→ **Instructions to follow**
Where does the word "amplitude" show up in the data? Please find each such line and copy it.

(Document images with source code)
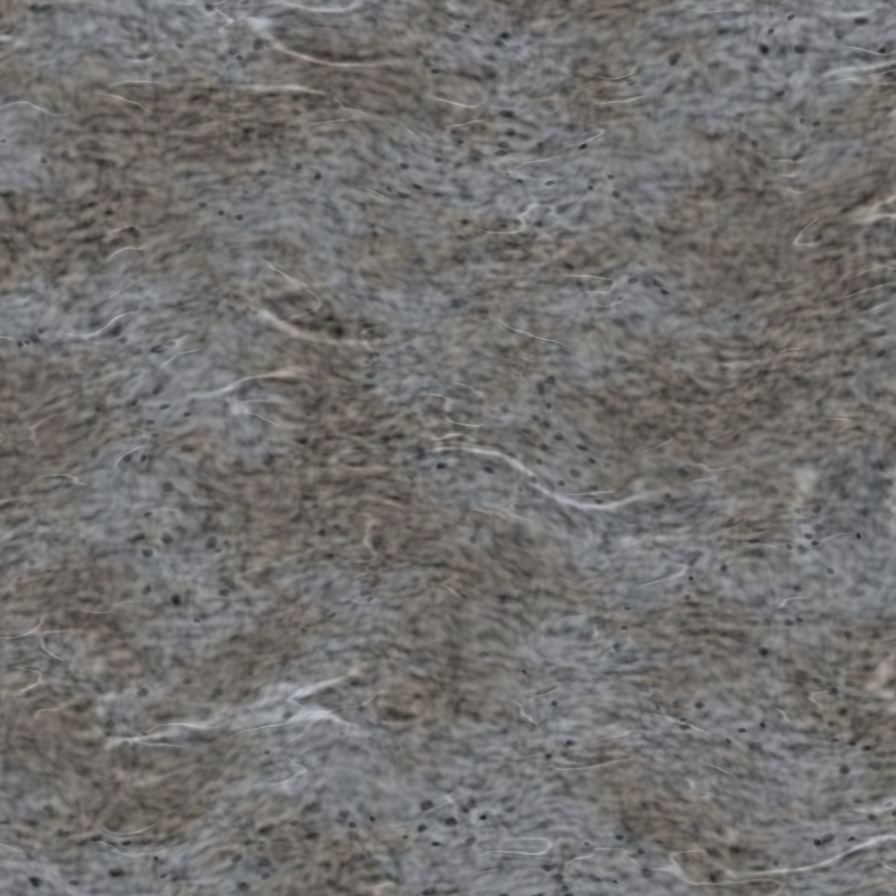
A WebGL 1 fragment shader for this texture:

```glsl
precision highp float;
// Weathered grey stone: fine near-horizontal grain, brown stains, pale creases, dark pits.

#define BASE_TONE 0.492
#define STAIN_DEPTH 0.105
#define GRAIN_CONTRAST 0.19
#define CREASE_LIGHT 0.17
#define PIT_DEPTH 0.21
#define PIT_CELLS vec2(44.0, 62.0)
#define PIT_CHANCE 0.30
#define WARM_TINT vec3(1.045, 0.995, 0.925)
#define COOL_TINT vec3(0.982, 0.998, 1.030)

uniform vec2 u_resolution;

vec2 hash2(vec2 cell) {
  vec3 q = fract(cell.xyx * vec3(0.1031, 0.1030, 0.0973));
  q += dot(q, q.yzx + 33.33);
  return fract((q.xx + q.yz) * q.zy);
}

float cornerSlope(vec2 cell, vec2 offset) {
  float angle = 6.2832 * hash2(cell).x;
  return dot(vec2(cos(angle), sin(angle)), offset);
}

// Gradient noise, roughly -1 to 1
float noise(vec2 p) {
  vec2 i = floor(p), f = fract(p);
  vec2 w = f * f * f * (f * (f * 6.0 - 15.0) + 10.0);
  vec2 e = vec2(1.0, 0.0);
  float low = mix(cornerSlope(i, f), cornerSlope(i + e, f - e), w.x);
  float high = mix(cornerSlope(i + e.yx, f - e.yx), cornerSlope(i + 1.0, f - 1.0), w.x);
  return 1.4 * mix(low, high, w.y);
}

float layeredNoise(vec2 p) {
  float sum = 0.0, amplitude = 0.5;
  for (int octave = 0; octave < 4; octave++) {
    sum += amplitude * noise(p);
    p = p * 2.03 + vec2(17.3, 41.7);
    amplitude *= 0.55;
  }
  return sum;
}

// Layered sines bend the bedding direction
vec2 bend(vec2 p) {
  float lift = 0.016 * sin(7.0 * p.x + 3.0 * p.y + 0.8)
             + 0.008 * sin(17.0 * p.x - 9.0 * p.y)
             + 0.006 * noise(p * vec2(14.0, 17.0) + 5.0);
  return p + vec2(0.008 * noise(p * 15.0 + 31.0), lift);
}

// Streaks, crumbs and specks
float grain(vec2 p) {
  float beds = noise(p * vec2(15.0, 38.0) + 71.0);
  float streaks = noise(p * vec2(42.0, 105.0) + 13.0);
  float crumbs = noise(p * vec2(78.0, 96.0) + 57.0);
  float specks = noise(p * vec2(125.0, 150.0) + 91.0);
  return 0.32 * beds + 0.58 * streaks + 0.48 * crumbs + 0.32 * specks;
}

// Thin lit edge with a shaded underside, present only in places
float crease(vec2 p, vec2 scale, float seed) {
  float level = noise(p * scale + seed) + 0.10 * noise(p * scale * 4.0 + seed);
  float place = smoothstep(0.10, 0.55, noise(p * scale * vec2(0.9, 0.6) + seed + 23.0));
  float lit = 1.0 - smoothstep(0.0, 0.10, abs(level));
  float shade = 1.0 - smoothstep(0.0, 0.12, abs(level + 0.17));
  return place * (lit - 0.45 * shade);
}

// Cellular pits of varied size
float pits(vec2 p) {
  vec2 q = p * PIT_CELLS, home = floor(q);
  float cover = 0.0;
  for (int y = -1; y <= 1; y++) {
    for (int x = -1; x <= 1; x++) {
      vec2 cell = home + vec2(float(x), float(y));
      vec2 trait = hash2(cell + 119.0);
      float radius = mix(0.22, 0.48, trait.y);
      float reach = length(q - cell - hash2(cell));
      float pit = 1.0 - smoothstep(radius * 0.25, radius, reach);
      cover = max(cover, pit * step(trait.x, PIT_CHANCE));
    }
  }
  return cover;
}

void main() {
  vec2 uv = gl_FragCoord.xy / u_resolution.y;
  vec2 p = bend(uv);

  // Broad stains, fading towards the cleaner foot of the slab
  float stainField = layeredNoise(p * vec2(4.0, 6.5) + 8.0);
  stainField -= 0.16 * (1.0 - smoothstep(0.0, 0.28, uv.y));
  float stain = smoothstep(-0.32, 0.36, stainField);

  // Relief, skewed so that pale areas stay smoother than dark ones
  float relief = grain(p);
  relief -= 0.22 * relief * relief;
  float roughness = 0.95 + 0.32 * noise(p * vec2(6.0, 9.0) + 47.0);
  float creases = crease(p, vec2(5.0, 13.0), 3.0) + 0.65 * crease(p, vec2(12.0, 30.0), 37.0);
  float pitting = pits(p + 0.002 * noise(p * 90.0)) * (1.0 - 0.75 * stain);
  pitting *= smoothstep(-0.35, 0.25, noise(p * vec2(7.0, 11.0) + 63.0));

  float tone = BASE_TONE - STAIN_DEPTH * stain + GRAIN_CONTRAST * roughness * relief;
  tone += CREASE_LIGHT * creases - PIT_DEPTH * pitting;
  tone = clamp(tone, 0.14, 0.74);

  // Warm stains, cool clean stone, faint colour mottling
  float warmth = stain + 0.35 * noise(p * vec2(20.0, 28.0) + 83.0) - 0.4 * pitting;
  vec3 stone = tone * mix(COOL_TINT, WARM_TINT, clamp(warmth, 0.0, 1.0));
  stone.g += 0.008 * noise(p * vec2(26.0, 34.0) + 29.0);
  gl_FragColor = vec4(stone, 1.0);
}
```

→ **Output for this exercise**
  float sum = 0.0, amplitude = 0.5;
    sum += amplitude * noise(p);
    amplitude *= 0.55;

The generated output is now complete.